Taking a step back from social media
Adults can model behaviors that help youth see ways to step away from technology.
How our society approaches technology has vastly changed over the past decade, and more people are becoming connected all the time. According to the 2015 Pew Research, 67 percent of cell phone owners are checking their phone for messages, alerts or calls even when they don’t see their phone ring or vibrate. We all know that technolgy is not going anywhere; however, our technology-driven lives can harm our ability to focus. Adults can model a few behaviors that will show youth how to step away from technology at times.
First, create a set of guidelines of when it is appropriate and inappropriate to be connected to technology. In a youth programming setting, you may want to create guidelines of when and when not youth can use their personal technology during meetings or educational programming. In a family setting, it could be agreed on that cell phones will not be used during meal time. Adults must also follow these guidelines so youth see the importance of stepping away from technology in certain settings. Common Sense Media has created some sample family media contracts that might be helpful in creating guidelines.
Another behavior that adults can model for youth is to turn your phone to silent and put it face down. Everyone has been in a setting where someone’s phone starts ringing at the worst possible moment or someone is constantly checking their phone. Adults need to show youth the settings where they need to put their phone on silent and face down. In addition, adults can model the idea of taking technology breaks by letting youth see them put their phone away for a certain amount of time or until a task is completed.
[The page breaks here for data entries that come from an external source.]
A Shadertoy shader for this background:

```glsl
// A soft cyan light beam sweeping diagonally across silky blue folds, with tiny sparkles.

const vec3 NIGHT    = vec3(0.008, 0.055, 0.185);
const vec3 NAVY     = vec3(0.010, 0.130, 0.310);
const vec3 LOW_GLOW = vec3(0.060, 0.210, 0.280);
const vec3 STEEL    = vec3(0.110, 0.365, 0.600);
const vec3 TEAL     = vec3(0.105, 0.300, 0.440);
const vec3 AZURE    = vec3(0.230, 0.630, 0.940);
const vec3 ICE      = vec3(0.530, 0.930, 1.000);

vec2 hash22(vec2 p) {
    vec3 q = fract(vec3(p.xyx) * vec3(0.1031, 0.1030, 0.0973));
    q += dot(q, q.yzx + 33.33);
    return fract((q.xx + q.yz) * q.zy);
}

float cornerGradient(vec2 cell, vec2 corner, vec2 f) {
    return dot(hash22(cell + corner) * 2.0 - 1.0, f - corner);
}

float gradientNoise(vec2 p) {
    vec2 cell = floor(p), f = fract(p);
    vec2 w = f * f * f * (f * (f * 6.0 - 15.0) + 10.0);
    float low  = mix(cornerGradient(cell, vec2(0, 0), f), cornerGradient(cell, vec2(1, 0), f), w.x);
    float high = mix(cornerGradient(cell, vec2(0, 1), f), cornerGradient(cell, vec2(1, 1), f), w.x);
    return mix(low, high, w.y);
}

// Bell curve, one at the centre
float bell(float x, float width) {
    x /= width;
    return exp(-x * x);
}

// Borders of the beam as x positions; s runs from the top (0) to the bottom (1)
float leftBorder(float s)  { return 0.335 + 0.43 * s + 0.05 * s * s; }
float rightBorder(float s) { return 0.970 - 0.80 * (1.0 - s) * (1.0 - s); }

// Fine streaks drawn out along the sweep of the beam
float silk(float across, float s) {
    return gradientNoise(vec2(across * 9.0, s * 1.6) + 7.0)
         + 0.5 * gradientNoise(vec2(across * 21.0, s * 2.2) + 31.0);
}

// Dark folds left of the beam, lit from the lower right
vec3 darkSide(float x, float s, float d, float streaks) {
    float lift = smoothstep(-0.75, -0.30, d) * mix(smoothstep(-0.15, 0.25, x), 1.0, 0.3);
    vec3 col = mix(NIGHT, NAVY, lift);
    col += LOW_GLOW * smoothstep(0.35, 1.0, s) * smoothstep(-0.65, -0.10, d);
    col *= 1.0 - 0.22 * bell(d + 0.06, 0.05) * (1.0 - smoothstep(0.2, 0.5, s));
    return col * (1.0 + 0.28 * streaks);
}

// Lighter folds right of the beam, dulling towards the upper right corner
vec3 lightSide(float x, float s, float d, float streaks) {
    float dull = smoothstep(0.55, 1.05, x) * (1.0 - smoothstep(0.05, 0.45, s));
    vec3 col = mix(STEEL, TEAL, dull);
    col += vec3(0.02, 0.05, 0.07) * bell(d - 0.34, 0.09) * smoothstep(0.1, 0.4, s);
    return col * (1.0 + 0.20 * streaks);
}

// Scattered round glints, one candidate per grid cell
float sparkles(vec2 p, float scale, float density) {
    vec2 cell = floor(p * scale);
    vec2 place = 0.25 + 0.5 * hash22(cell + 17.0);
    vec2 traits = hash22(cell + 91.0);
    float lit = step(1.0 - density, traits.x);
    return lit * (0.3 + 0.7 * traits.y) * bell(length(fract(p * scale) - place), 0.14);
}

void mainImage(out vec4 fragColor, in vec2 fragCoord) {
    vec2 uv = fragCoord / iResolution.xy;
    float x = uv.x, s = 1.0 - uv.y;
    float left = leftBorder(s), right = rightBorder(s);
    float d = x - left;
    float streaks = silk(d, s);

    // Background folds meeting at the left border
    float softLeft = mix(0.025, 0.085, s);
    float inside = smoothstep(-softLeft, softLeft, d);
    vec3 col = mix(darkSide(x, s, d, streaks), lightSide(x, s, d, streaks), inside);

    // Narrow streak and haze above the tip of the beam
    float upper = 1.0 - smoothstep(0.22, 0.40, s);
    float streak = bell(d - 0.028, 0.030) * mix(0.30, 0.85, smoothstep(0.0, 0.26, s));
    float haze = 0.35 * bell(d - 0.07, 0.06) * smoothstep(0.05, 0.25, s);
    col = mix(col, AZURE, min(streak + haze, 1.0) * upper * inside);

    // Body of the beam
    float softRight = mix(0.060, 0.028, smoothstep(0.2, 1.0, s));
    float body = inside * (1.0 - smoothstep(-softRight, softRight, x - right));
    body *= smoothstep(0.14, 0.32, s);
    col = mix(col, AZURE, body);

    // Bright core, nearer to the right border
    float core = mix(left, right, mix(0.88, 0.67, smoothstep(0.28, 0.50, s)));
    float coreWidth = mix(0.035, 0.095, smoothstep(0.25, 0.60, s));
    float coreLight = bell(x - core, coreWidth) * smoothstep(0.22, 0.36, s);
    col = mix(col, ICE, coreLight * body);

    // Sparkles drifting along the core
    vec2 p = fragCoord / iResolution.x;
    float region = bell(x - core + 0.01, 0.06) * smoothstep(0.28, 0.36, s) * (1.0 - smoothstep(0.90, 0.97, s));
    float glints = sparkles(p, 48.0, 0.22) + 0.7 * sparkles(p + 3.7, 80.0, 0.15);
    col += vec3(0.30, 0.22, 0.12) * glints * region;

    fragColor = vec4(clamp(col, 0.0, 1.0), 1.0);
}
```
Sometimes turning your phone to silent or taking a break isn’t enough to break the temptation of being connected, so adults should also model getting some physical distance from it. Show youth that it is OK and appropriate to leave technology in another room or in a draw while trying to finish a task. Michigan State University Extension suggests adults try showing youth while paying their monthly bills that they are going to leave their phone in another room so they are not distracted by the different notifications.
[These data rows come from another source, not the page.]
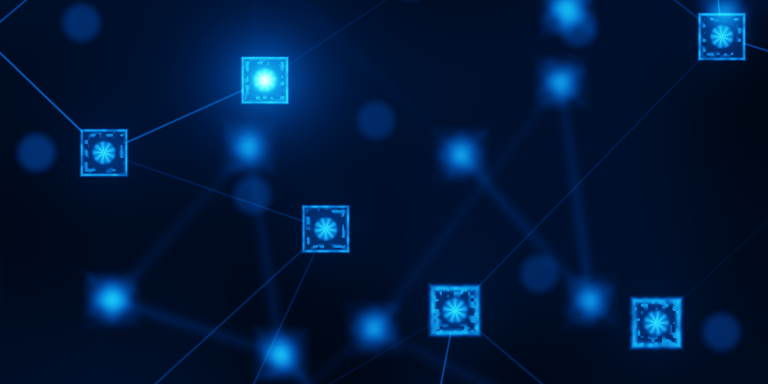
Write a WebGL 1 fragment shader that draws this background.

```glsl
precision highp float;
// Glowing blue network: sharp framed nodes and thin links over blurred ones.

uniform vec2 u_resolution;

const vec2 FOCAL_CELL = vec2(1.0, 1.0);
const float FRAME = 0.058;

float hash(vec2 p, float seed) {
  return fract(sin(dot(p, vec2(127.1, 311.7)) + seed * 74.7) * 43758.5453);
}

float noise(vec2 p, float seed) {
  vec2 i = floor(p), f = fract(p);
  f = f * f * (3.0 - 2.0 * f);
  float low = mix(hash(i, seed), hash(i + vec2(1.0, 0.0), seed), f.x);
  float high = mix(hash(i + vec2(0.0, 1.0), seed), hash(i + 1.0, seed), f.x);
  return mix(low, high, f.y);
}

float bell(float d, float width) {
  return exp(-d * d / (width * width));
}

float isFocal(vec2 cell) {
  return 1.0 - step(0.5, distance(cell, FOCAL_CELL));
}

// Scattering: one possible node per cell, denser to the right
vec2 nodeCenter(vec2 cell, float size, float seed) {
  vec2 jitter = vec2(hash(cell, seed), hash(cell, seed + 1.0));
  return (cell + 0.15 + 0.7 * jitter) * size;
}

float occupied(vec2 cell, float size, float seed) {
  float chance = mix(0.6, 0.92, smoothstep(0.0, 2.0, cell.x * size));
  return max(step(hash(cell, seed + 2.0), chance), isFocal(cell));
}

// Links between neighbouring nodes
float linkLight(vec2 p, vec2 a, vec2 b, float width) {
  vec2 ab = b - a;
  float t = clamp(dot(p - a, ab) / dot(ab, ab), 0.0, 1.0);
  return bell(length(p - a - ab * t), width) * mix(1.0, 0.55, t);
}

float linkToward(vec2 p, vec2 cell, vec2 offset, float size, float seed, float width) {
  vec2 target = cell + offset;
  float both = occupied(cell, size, seed) * occupied(target, size, seed);
  float strength = hash(cell + offset * 0.37, seed + 3.0);
  return both * (0.06 + strength * strength) * linkLight(p,
    nodeCenter(cell, size, seed), nodeCenter(target, size, seed), width);
}

float links(vec2 p, float size, float seed, float width) {
  float light = 0.0;
  for (int y = -2; y <= 2; y++) {
    for (int x = -2; x <= 2; x++) {
      vec2 cell = floor(p / size) + vec2(float(x), float(y));
      float rise = floor(hash(cell, seed + 4.0) * 3.0) - 1.0;
      float lean = floor(hash(cell, seed + 5.0) * 3.0) - 1.0;
      light += linkToward(p, cell, vec2(1.0, rise), size, seed, width);
      light += linkToward(p, cell, vec2(lean, 1.0), size, seed, width);
    }
  }
  return light;
}

// Framed node: square outline, dashed inner rim, spoked disc and core
float framedNode(vec2 q, float blur, float hot, float seed) {
  vec2 a = abs(q);
  float box = max(a.x, a.y), r = length(q);
  float wear = 0.5 + noise(q * 70.0, seed);
  float inside = 1.0 - smoothstep(FRAME, FRAME + 0.004 + blur, box);
  float outline = bell(box - FRAME, 0.0035 + blur) * wear;
  float dashes = bell(box - 0.046, 0.005 + blur) * smoothstep(0.45, 0.7, noise(q * 110.0, seed + 1.0));
  float spokes = 0.75 + 0.35 * sin(atan(q.y, q.x + 0.00001) * 9.0 + seed);
  float disc = 1.0 - smoothstep(0.024, 0.034 + blur, r);
  float light = 0.3 * inside + 1.7 * outline + 1.5 * dashes;
  light += 1.7 * disc * spokes + 2.2 * bell(r, 0.016) + 0.25 * exp(-r / 0.06);
  return light + hot * (9.0 * bell(r, 0.02) + 1.3 * exp(-r / 0.085) + 0.7 * inside);
}

// x: light of the framed nodes, y: area they cover
vec2 framedNodes(vec2 p, float size, float seed) {
  vec2 sum = vec2(0.0);
  for (int y = -1; y <= 1; y++) {
    for (int x = -1; x <= 1; x++) {
      vec2 cell = floor(p / size) + vec2(float(x), float(y));
      vec2 q = p - nodeCenter(cell, size, seed);
      float blur = 0.004 * step(0.7, hash(cell, seed + 6.0)) * (1.0 - isFocal(cell));
      float cover = 1.0 - smoothstep(FRAME - 0.004, FRAME, max(abs(q.x), abs(q.y)));
      sum += occupied(cell, size, seed) * vec2(framedNode(q, blur, isFocal(cell), hash(cell, seed) * 20.0), cover);
    }
  }
  return sum;
}

// Out of focus nodes: hazy square and glowing core, or a plain soft disc
float softNodes(vec2 p, float size, float seed, float coreLight, float discLight) {
  float light = 0.0;
  for (int y = -1; y <= 1; y++) {
    for (int x = -1; x <= 1; x++) {
      vec2 cell = floor(p / size) + vec2(float(x), float(y));
      vec2 q = p - nodeCenter(cell, size, seed);
      float r = length(q), box = max(abs(q.x), abs(q.y));
      float haze = (1.0 - smoothstep(0.04, 0.085, box)) * (0.15 + 0.6 * noise(q * 35.0, seed + cell.x));
      float node = coreLight * (bell(r, 0.034) + 0.25 * haze);
      node += discLight * (1.0 - smoothstep(0.03, 0.065, r));
      light += occupied(cell, size, seed) * node * mix(0.45, 1.0, hash(cell, seed + 7.0));
    }
  }
  return light;
}

// Light energy to colour: navy, azure, cyan, then near white
vec3 glowColor(float k) {
  return 1.0 - exp(-vec3(0.01 * k * k, 0.33 * k + 0.035 * k * k, k));
}

void main() {
  vec2 p = gl_FragCoord.xy / u_resolution.y;
  float thin = max(0.0026, 0.7 / u_resolution.y);
  float light = 0.07 + 0.14 * noise(p * 2.5, 3.0);
  light += softNodes(p, 0.4, 31.0, 0.0, 0.45);
  light += softNodes(p, 0.44, 17.0, 2.3, 0.12) + 0.22 * links(p, 0.44, 17.0, 0.018);
  vec2 framed = framedNodes(p, 0.5, 5.0);
  light += framed.x + 1.2 * links(p, 0.5, 5.0, thin) * (1.0 - min(framed.y, 1.0));
  gl_FragColor = vec4(glowColor(light), 1.0);
}
```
When positive behavior is modeled for others by those in authority, it can send powerful messages. Building a community that expects positive behavior when using technology is not built on rules, but on relationships and what is seen from others. When youth interact with adults who demonstrate and model positive technology usage, they are more likely to engage in positive usage.